[Dataset items]

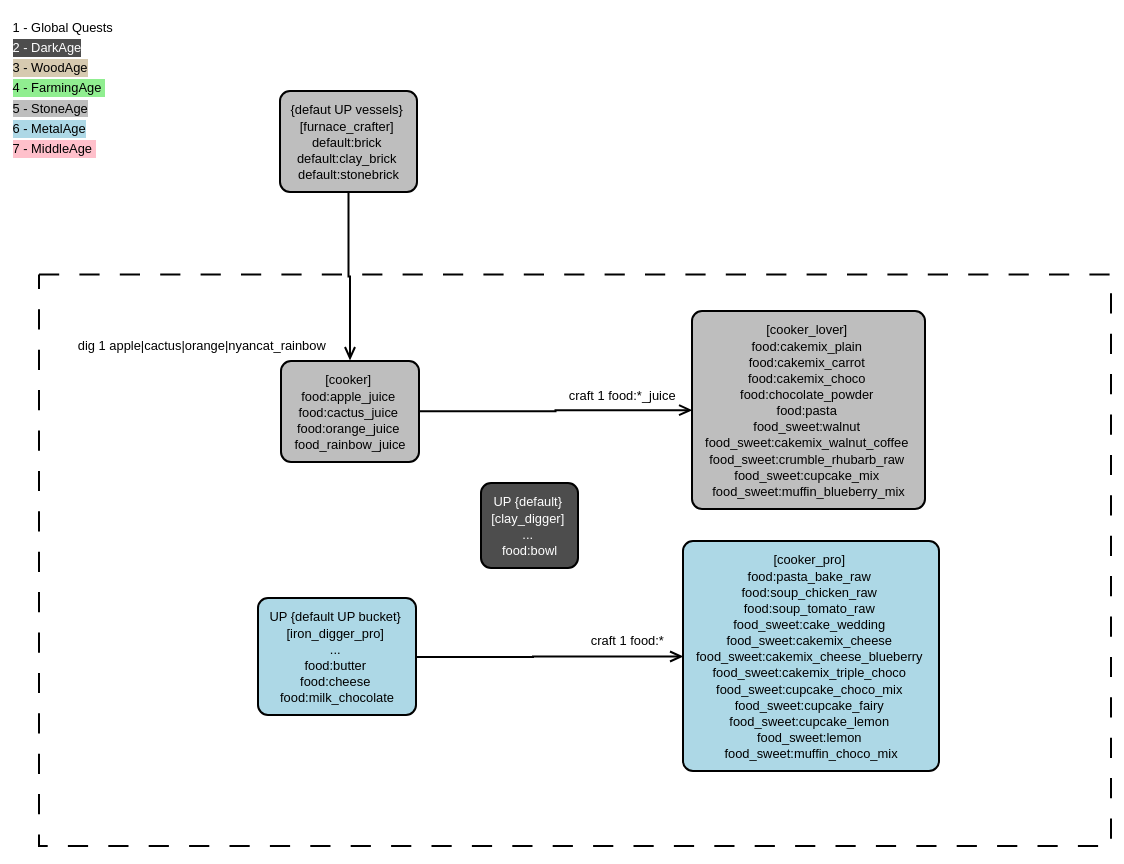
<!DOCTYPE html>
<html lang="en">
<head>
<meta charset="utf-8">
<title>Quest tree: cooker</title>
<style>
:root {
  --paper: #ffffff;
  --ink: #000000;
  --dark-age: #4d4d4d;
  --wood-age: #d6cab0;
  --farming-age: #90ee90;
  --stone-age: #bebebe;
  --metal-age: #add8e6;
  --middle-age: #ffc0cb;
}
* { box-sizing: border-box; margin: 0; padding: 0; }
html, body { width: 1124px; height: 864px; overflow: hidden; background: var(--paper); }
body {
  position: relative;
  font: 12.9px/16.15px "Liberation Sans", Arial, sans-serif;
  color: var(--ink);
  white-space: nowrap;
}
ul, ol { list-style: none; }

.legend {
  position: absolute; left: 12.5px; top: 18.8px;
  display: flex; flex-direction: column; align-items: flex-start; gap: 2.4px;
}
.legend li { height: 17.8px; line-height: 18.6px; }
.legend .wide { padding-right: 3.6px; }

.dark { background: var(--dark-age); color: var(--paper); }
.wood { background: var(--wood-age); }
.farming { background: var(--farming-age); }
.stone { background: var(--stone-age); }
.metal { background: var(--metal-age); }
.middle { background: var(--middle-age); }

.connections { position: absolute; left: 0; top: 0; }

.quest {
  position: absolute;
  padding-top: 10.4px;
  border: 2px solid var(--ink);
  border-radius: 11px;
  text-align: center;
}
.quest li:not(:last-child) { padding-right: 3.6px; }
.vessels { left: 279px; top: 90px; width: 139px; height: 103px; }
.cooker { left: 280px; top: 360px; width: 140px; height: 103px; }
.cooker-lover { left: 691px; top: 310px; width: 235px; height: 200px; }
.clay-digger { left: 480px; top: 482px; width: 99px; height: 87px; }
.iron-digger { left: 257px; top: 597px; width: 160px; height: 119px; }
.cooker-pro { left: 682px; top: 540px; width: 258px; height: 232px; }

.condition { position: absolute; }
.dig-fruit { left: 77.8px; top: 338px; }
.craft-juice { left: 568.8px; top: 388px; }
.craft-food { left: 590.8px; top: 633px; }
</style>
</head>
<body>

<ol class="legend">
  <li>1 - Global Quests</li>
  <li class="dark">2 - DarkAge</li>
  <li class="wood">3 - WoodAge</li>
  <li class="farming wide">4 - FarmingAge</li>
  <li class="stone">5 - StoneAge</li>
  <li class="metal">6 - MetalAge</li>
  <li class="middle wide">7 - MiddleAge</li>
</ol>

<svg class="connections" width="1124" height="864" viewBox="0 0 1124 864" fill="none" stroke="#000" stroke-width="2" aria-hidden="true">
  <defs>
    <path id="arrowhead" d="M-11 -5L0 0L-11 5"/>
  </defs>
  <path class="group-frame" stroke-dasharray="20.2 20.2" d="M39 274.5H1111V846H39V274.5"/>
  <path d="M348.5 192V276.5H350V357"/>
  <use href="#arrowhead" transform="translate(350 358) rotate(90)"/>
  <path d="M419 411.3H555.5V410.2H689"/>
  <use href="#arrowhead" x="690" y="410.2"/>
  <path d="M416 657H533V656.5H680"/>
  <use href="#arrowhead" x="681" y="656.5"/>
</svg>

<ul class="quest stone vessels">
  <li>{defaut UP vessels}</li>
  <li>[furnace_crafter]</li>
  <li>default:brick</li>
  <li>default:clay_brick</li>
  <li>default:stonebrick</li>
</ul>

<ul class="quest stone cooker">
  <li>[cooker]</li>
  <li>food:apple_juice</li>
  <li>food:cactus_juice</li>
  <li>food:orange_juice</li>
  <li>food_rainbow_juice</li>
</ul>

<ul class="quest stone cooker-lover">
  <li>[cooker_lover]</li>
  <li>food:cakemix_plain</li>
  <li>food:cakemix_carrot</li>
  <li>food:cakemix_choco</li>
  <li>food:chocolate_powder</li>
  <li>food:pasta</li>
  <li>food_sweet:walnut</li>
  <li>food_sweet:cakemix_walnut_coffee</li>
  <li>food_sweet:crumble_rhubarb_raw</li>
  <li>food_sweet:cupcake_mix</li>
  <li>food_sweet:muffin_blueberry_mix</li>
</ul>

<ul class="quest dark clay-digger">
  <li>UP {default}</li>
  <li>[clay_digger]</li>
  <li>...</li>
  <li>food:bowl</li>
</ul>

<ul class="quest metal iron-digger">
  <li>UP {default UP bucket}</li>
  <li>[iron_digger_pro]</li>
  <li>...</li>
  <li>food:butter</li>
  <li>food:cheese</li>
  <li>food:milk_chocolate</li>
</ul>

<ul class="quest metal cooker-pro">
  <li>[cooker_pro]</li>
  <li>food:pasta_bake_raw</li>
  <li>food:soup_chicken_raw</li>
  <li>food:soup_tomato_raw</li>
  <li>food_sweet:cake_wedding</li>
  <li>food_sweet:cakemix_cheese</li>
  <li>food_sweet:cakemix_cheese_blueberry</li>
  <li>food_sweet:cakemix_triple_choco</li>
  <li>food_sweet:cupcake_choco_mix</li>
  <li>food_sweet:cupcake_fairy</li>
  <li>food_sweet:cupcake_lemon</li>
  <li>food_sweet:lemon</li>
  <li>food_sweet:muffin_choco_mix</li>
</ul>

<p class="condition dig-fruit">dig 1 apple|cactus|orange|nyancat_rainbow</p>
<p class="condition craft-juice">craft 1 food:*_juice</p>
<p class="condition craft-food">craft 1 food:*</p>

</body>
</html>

Your objective =>
Each line in which the string "background" is found must be copied from the data.

Response area =>
html, body { width: 1124px; height: 864px; overflow: hidden; background: var(--paper); }
.dark { background: var(--dark-age); color: var(--paper); }
.wood { background: var(--wood-age); }
.farming { background: var(--farming-age); }
.stone { background: var(--stone-age); }
.metal { background: var(--metal-age); }
.middle { background: var(--middle-age); }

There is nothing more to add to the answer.